_Data for processing:_
****************
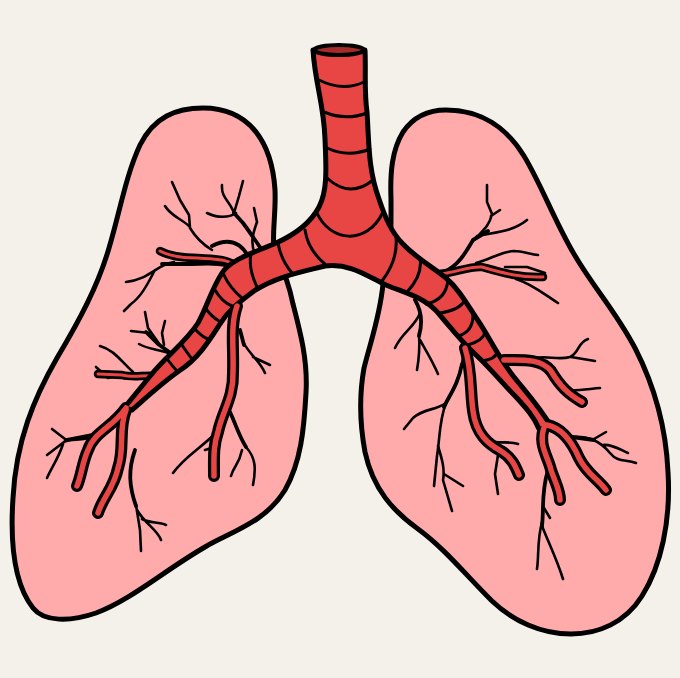
<!DOCTYPE html>
<html lang="en">
<head>
<meta charset="utf-8">
<title>Lungs</title>
<style>
:root { --paper: #f4f1ea; --lung: #ffabab; --airway: #e84545; --opening: #a52a2a; --ink: #000; }
html, body { margin: 0; height: 100%; overflow: hidden; background: var(--paper); }
svg { display: block; width: 680px; height: 678px; background: var(--paper); }
path, ellipse { stroke-linecap: round; stroke-linejoin: round; }
.lung { fill: var(--lung); stroke: var(--ink); stroke-width: 5; }
.vein { fill: none; stroke: var(--ink); stroke-width: 2.6; }
.vein-stem { fill: none; stroke: var(--ink); stroke-width: 3.8; }
.tube-edge { fill: none; stroke: var(--ink); }
.tube-core { fill: none; stroke: var(--airway); }
.wide .tube-edge { stroke-width: 12; }
.wide .tube-core { stroke-width: 5.5; }
.narrow .tube-edge { stroke-width: 8.5; }
.narrow .tube-core { stroke-width: 3; }
.airway { fill: var(--airway); stroke: var(--ink); stroke-width: 5; }
.ring { fill: none; stroke: var(--ink); stroke-width: 3; }
.opening { fill: var(--opening); stroke: var(--ink); stroke-width: 4; }
</style>
</head>
<body>
<svg viewBox="0 0 680 678" role="img" aria-label="Drawing of a pair of lungs with windpipe and bronchial tubes">
  <defs>
    <g id="wide-tubes">
      <path d="M237 306C230 326 234 348 233 372C234 397 222 412 218 432C213 446 214 460 214 476"/>
      <path d="M126 408C112 428 94 432 88 450C82 463 82 474 77 486"/>
      <path d="M126 410C118 430 125 448 118 468C114 488 103 497 98 513"/>
      <path d="M465 348C472 370 470 390 473 411C476 434 488 444 501 451C511 457 515 465 519 475"/>
      <path d="M545 425C537 444 548 456 551 470C555 482 560 490 560 500"/>
      <path d="M547 425C562 428 572 442 579 458C587 474 598 479 606 490"/>
      <path d="M504 360C520 360 541 358 551 371C560 386 568 394 582 402"/>
    </g>
    <g id="narrow-tubes">
      <path d="M238 267C226 258 212 259 198 258C184 258 171 257 160 251"/>
      <path d="M439 274C456 273 468 266 482 267C500 272 519 278 543 277"/>
      <path d="M158 376C142 375 133 378 122 375L98 374"/>
    </g>
  </defs>

  <g id="lungs">
    <path class="lung" d="M203 108C250 108 272 143 275 190C276 214 272 232 274 250C283 268 289 284 293 304C300 331 308 360 306 393C304 429 301 462 285 490C265 523 230 532 205 547C165 570 131 600 96 613C70 622 44 622 33 608C14 584 10 543 13 498C16 441 34 398 57 358C79 321 98 286 109 248C120 211 126 175 140 145C154 117 176 108 203 108Z"/>
    <path class="lung" d="M446 110C481 110 507 128 524 156C541 184 555 222 574 254C593 287 615 310 635 348C655 387 666 427 668 472C671 521 661 566 642 596C625 623 598 634 571 634C541 634 513 621 492 601C465 574 444 548 418 529C393 511 373 489 365 452C360 425 359 396 364 368C371 340 380 316 383 284C392 258 391 229 391 199C390 172 392 150 403 132C414 116 428 110 446 110Z"/>
  </g>

  <g id="left-vessels">
    <g class="vein-stem">
      <path d="M248 256C239 240 226 239 212 246M262 250C255 240 249 231 243 223L234 213M235 268C222 262 205 264 190 264L162 264"/>
      <path d="M172 354L158 344L146 332M230 412C236 425 239 436 246 447M135 450C128 470 129 486 136 506M97 434L66 440M240 330L244 345"/>
    </g>
    <g class="vein">
      <path d="M172 182L180 200L189 215L190 228C196 238 202 244 212 250"/>
      <path d="M189 226C180 218 171 216 165 206M243 181L239 196L234 213C230 201 221 198 222 185M236 213C229 218 217 218 207 213M254 208L257 222C253 233 250 243 255 254"/>
      <path d="M174 262C157 264 151 279 126 282M155 270C148 283 142 296 131 304L124 311"/>
      <path d="M145 312L148 328L160 345M165 321L162 333L164 345M149 333L131 331M174 355C160 349 149 350 139 344"/>
      <path d="M100 346C114 350 120 360 133 372M121 373L108 378L96 367"/>
      <path d="M243 342C250 355 260 361 265 373M253 357L270 365"/>
      <path d="M217 432C201 448 184 457 173 473M218 446L205 450M246 447C256 458 256 469 253 485M242 450C239 465 234 465 231 476"/>
      <path d="M96 434C83 443 73 437 64 442L47 455M65 439L52 429M63 444C59 457 52 467 47 478"/>
      <path d="M136 505L140 530L141 551M137 510C146 525 157 529 161 540M142 519C151 524 158 521 166 525"/>
    </g>
  </g>

  <g id="right-vessels">
    <g class="vein-stem">
      <path d="M444 272C459 265 466 252 473 240L488 231M415 300C421 310 423 322 419 336M462 364C458 385 450 394 444 407M548 470C541 492 544 510 542 526M572 437L594 440"/>
    </g>
    <g class="vein">
      <path d="M487 185L487 202L492 214C489 227 482 231 474 240M491 216L500 210M477 236C496 232 512 232 527 220"/>
      <path d="M476 263C491 259 500 252 514 251C522 251 530 254 538 255M516 279C532 284 544 294 558 303M505 267L527 267L545 273"/>
      <path d="M420 313C415 327 402 332 395 348M419 333C420 350 419 359 417 370M420 340C428 354 433 362 438 374"/>
      <path d="M464 350C462 374 454 388 446 403C439 421 440 438 437 456L434 486M446 403C435 411 424 408 413 418L404 429"/>
      <path d="M438 446C442 459 445 469 443 480L452 511M444 474L463 486M484 437C495 446 507 440 518 444M498 455L495 474L498 494"/>
      <path d="M530 359C545 354 557 361 570 357C580 352 577 343 588 339M571 357L595 361M566 390C576 391 588 389 600 388"/>
      <path d="M572 437C588 436 599 440 610 453C618 463 626 459 636 463M594 439L606 432M603 445C612 444 621 450 628 453"/>
      <path d="M542 522C537 540 539 556 537 569M542 526C550 546 557 560 563 579M544 508L550 518"/>
    </g>
  </g>

  <g id="bronchioles">
    <g class="wide">
      <use href="#wide-tubes" class="tube-edge"/>
    </g>
    <g class="narrow">
      <use href="#narrow-tubes" class="tube-edge"/>
      <use href="#narrow-tubes" class="tube-core"/>
    </g>
  </g>

  <g id="windpipe">
    <path class="airway" d="M313 50C315 83 324 105 325 139C326 165 328 190 319 207C310 224 294 235 276 243C256 252 231 259 222 273C211 290 207 307 198 323C185 343 165 357 151 375L124 408L132 410C148 396 162 383 179 371C198 359 209 341 220 324C229 309 241 301 254 291C277 276 306 271 325 266C350 263 367 276 386 285C408 294 426 298 439 314C451 328 461 341 475 354C491 369 502 383 516 397C527 409 534 417 539 429L552 428C540 407 526 392 514 377C498 357 490 338 477 319C467 304 459 289 446 278C431 266 415 257 403 244C391 232 385 217 379 199C368 169 369 142 367 112C364 91 366 72 365 50Z"/>
    <g class="wide">
      <use href="#wide-tubes" class="tube-core"/>
    </g>
    <ellipse class="opening" cx="339" cy="50" rx="25" ry="5"/>
    <g class="ring">
      <path d="M319 80Q343 92 364 82M324 112Q346 121 367 113M327 148Q348 158 370 149M327 178Q350 199 373 180"/>
      <path d="M317 213C330 242 367 246 383 212M305 230Q308 250 325 264M278 243Q281 260 292 273M251 254Q248 268 257 287M224 275Q229 287 243 299M215 290Q222 302 232 306M206 309Q212 317 219 321M194 328Q202 337 208 339M182 345Q188 354 192 359M168 360Q173 367 177 371"/>
      <path d="M396 238Q398 260 382 281M420 258Q423 275 407 292M448 280Q446 300 426 304M465 300Q460 310 440 313M473 315Q473 332 458 336M485 333Q482 341 468 345M497 352Q496 359 482 361"/>
    </g>
  </g>
</svg>
</body>
</html>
****************
_Action item:_ Return all the data above as written, leaving out only the pictures.

_Answer box:_
<!DOCTYPE html>
<html lang="en">
<head>
<meta charset="utf-8">
<title>Lungs</title>
<style>
:root { --paper: #f4f1ea; --lung: #ffabab; --airway: #e84545; --opening: #a52a2a; --ink: #000; }
html, body { margin: 0; height: 100%; overflow: hidden; background: var(--paper); }
svg { display: block; width: 680px; height: 678px; background: var(--paper); }
path, ellipse { stroke-linecap: round; stroke-linejoin: round; }
.lung { fill: var(--lung); stroke: var(--ink); stroke-width: 5; }
.vein { fill: none; stroke: var(--ink); stroke-width: 2.6; }
.vein-stem { fill: none; stroke: var(--ink); stroke-width: 3.8; }
.tube-edge { fill: none; stroke: var(--ink); }
.tube-core { fill: none; stroke: var(--airway); }
.wide .tube-edge { stroke-width: 12; }
.wide .tube-core { stroke-width: 5.5; }
.narrow .tube-edge { stroke-width: 8.5; }
.narrow .tube-core { stroke-width: 3; }
.airway { fill: var(--airway); stroke: var(--ink); stroke-width: 5; }
.ring { fill: none; stroke: var(--ink); stroke-width: 3; }
.opening { fill: var(--opening); stroke: var(--ink); stroke-width: 4; }
</style>
</head>
<body>
<svg viewBox="0 0 680 678" role="img" aria-label="Drawing of a pair of lungs with windpipe and bronchial tubes">
  <defs>
    <g id="wide-tubes">
      <path d="M237 306C230 326 234 348 233 372C234 397 222 412 218 432C213 446 214 460 214 476"/>
      <path d="M126 408C112 428 94 432 88 450C82 463 82 474 77 486"/>
      <path d="M126 410C118 430 125 448 118 468C114 488 103 497 98 513"/>
      <path d="M465 348C472 370 470 390 473 411C476 434 488 444 501 451C511 457 515 465 519 475"/>
      <path d="M545 425C537 444 548 456 551 470C555 482 560 490 560 500"/>
      <path d="M547 425C562 428 572 442 579 458C587 474 598 479 606 490"/>
      <path d="M504 360C520 360 541 358 551 371C560 386 568 394 582 402"/>
    </g>
    <g id="narrow-tubes">
      <path d="M238 267C226 258 212 259 198 258C184 258 171 257 160 251"/>
      <path d="M439 274C456 273 468 266 482 267C500 272 519 278 543 277"/>
      <path d="M158 376C142 375 133 378 122 375L98 374"/>
    </g>
  </defs>

  <g id="lungs">
    <path class="lung" d="M203 108C250 108 272 143 275 190C276 214 272 232 274 250C283 268 289 284 293 304C300 331 308 360 306 393C304 429 301 462 285 490C265 523 230 532 205 547C165 570 131 600 96 613C70 622 44 622 33 608C14 584 10 543 13 498C16 441 34 398 57 358C79 321 98 286 109 248C120 211 126 175 140 145C154 117 176 108 203 108Z"/>
    <path class="lung" d="M446 110C481 110 507 128 524 156C541 184 555 222 574 254C593 287 615 310 635 348C655 387 666 427 668 472C671 521 661 566 642 596C625 623 598 634 571 634C541 634 513 621 492 601C465 574 444 548 418 529C393 511 373 489 365 452C360 425 359 396 364 368C371 340 380 316 383 284C392 258 391 229 391 199C390 172 392 150 403 132C414 116 428 110 446 110Z"/>
  </g>

  <g id="left-vessels">
    <g class="vein-stem">
      <path d="M248 256C239 240 226 239 212 246M262 250C255 240 249 231 243 223L234 213M235 268C222 262 205 264 190 264L162 264"/>
      <path d="M172 354L158 344L146 332M230 412C236 425 239 436 246 447M135 450C128 470 129 486 136 506M97 434L66 440M240 330L244 345"/>
    </g>
    <g class="vein">
      <path d="M172 182L180 200L189 215L190 228C196 238 202 244 212 250"/>
      <path d="M189 226C180 218 171 216 165 206M243 181L239 196L234 213C230 201 221 198 222 185M236 213C229 218 217 218 207 213M254 208L257 222C253 233 250 243 255 254"/>
      <path d="M174 262C157 264 151 279 126 282M155 270C148 283 142 296 131 304L124 311"/>
      <path d="M145 312L148 328L160 345M165 321L162 333L164 345M149 333L131 331M174 355C160 349 149 350 139 344"/>
      <path d="M100 346C114 350 120 360 133 372M121 373L108 378L96 367"/>
      <path d="M243 342C250 355 260 361 265 373M253 357L270 365"/>
      <path d="M217 432C201 448 184 457 173 473M218 446L205 450M246 447C256 458 256 469 253 485M242 450C239 465 234 465 231 476"/>
      <path d="M96 434C83 443 73 437 64 442L47 455M65 439L52 429M63 444C59 457 52 467 47 478"/>
      <path d="M136 505L140 530L141 551M137 510C146 525 157 529 161 540M142 519C151 524 158 521 166 525"/>
    </g>
  </g>

  <g id="right-vessels">
    <g class="vein-stem">
      <path d="M444 272C459 265 466 252 473 240L488 231M415 300C421 310 423 322 419 336M462 364C458 385 450 394 444 407M548 470C541 492 544 510 542 526M572 437L594 440"/>
    </g>
    <g class="vein">
      <path d="M487 185L487 202L492 214C489 227 482 231 474 240M491 216L500 210M477 236C496 232 512 232 527 220"/>
      <path d="M476 263C491 259 500 252 514 251C522 251 530 254 538 255M516 279C532 284 544 294 558 303M505 267L527 267L545 273"/>
      <path d="M420 313C415 327 402 332 395 348M419 333C420 350 419 359 417 370M420 340C428 354 433 362 438 374"/>
      <path d="M464 350C462 374 454 388 446 403C439 421 440 438 437 456L434 486M446 403C435 411 424 408 413 418L404 429"/>
      <path d="M438 446C442 459 445 469 443 480L452 511M444 474L463 486M484 437C495 446 507 440 518 444M498 455L495 474L498 494"/>
      <path d="M530 359C545 354 557 361 570 357C580 352 577 343 588 339M571 357L595 361M566 390C576 391 588 389 600 388"/>
      <path d="M572 437C588 436 599 440 610 453C618 463 626 459 636 463M594 439L606 432M603 445C612 444 621 450 628 453"/>
      <path d="M542 522C537 540 539 556 537 569M542 526C550 546 557 560 563 579M544 508L550 518"/>
    </g>
  </g>

  <g id="bronchioles">
    <g class="wide">
      <use href="#wide-tubes" class="tube-edge"/>
    </g>
    <g class="narrow">
      <use href="#narrow-tubes" class="tube-edge"/>
      <use href="#narrow-tubes" class="tube-core"/>
    </g>
  </g>

  <g id="windpipe">
    <path class="airway" d="M313 50C315 83 324 105 325 139C326 165 328 190 319 207C310 224 294 235 276 243C256 252 231 259 222 273C211 290 207 307 198 323C185 343 165 357 151 375L124 408L132 410C148 396 162 383 179 371C198 359 209 341 220 324C229 309 241 301 254 291C277 276 306 271 325 266C350 263 367 276 386 285C408 294 426 298 439 314C451 328 461 341 475 354C491 369 502 383 516 397C527 409 534 417 539 429L552 428C540 407 526 392 514 377C498 357 490 338 477 319C467 304 459 289 446 278C431 266 415 257 403 244C391 232 385 217 379 199C368 169 369 142 367 112C364 91 366 72 365 50Z"/>
    <g class="wide">
      <use href="#wide-tubes" class="tube-core"/>
    </g>
    <ellipse class="opening" cx="339" cy="50" rx="25" ry="5"/>
    <g class="ring">
      <path d="M319 80Q343 92 364 82M324 112Q346 121 367 113M327 148Q348 158 370 149M327 178Q350 199 373 180"/>
      <path d="M317 213C330 242 367 246 383 212M305 230Q308 250 325 264M278 243Q281 260 292 273M251 254Q248 268 257 287M224 275Q229 287 243 299M215 290Q222 302 232 306M206 309Q212 317 219 321M194 328Q202 337 208 339M182 345Q188 354 192 359M168 360Q173 367 177 371"/>
      <path d="M396 238Q398 260 382 281M420 258Q423 275 407 292M448 280Q446 300 426 304M465 300Q460 310 440 313M473 315Q473 332 458 336M485 333Q482 341 468 345M497 352Q496 359 482 361"/>
    </g>
  </g>
</svg>
</body>
</html>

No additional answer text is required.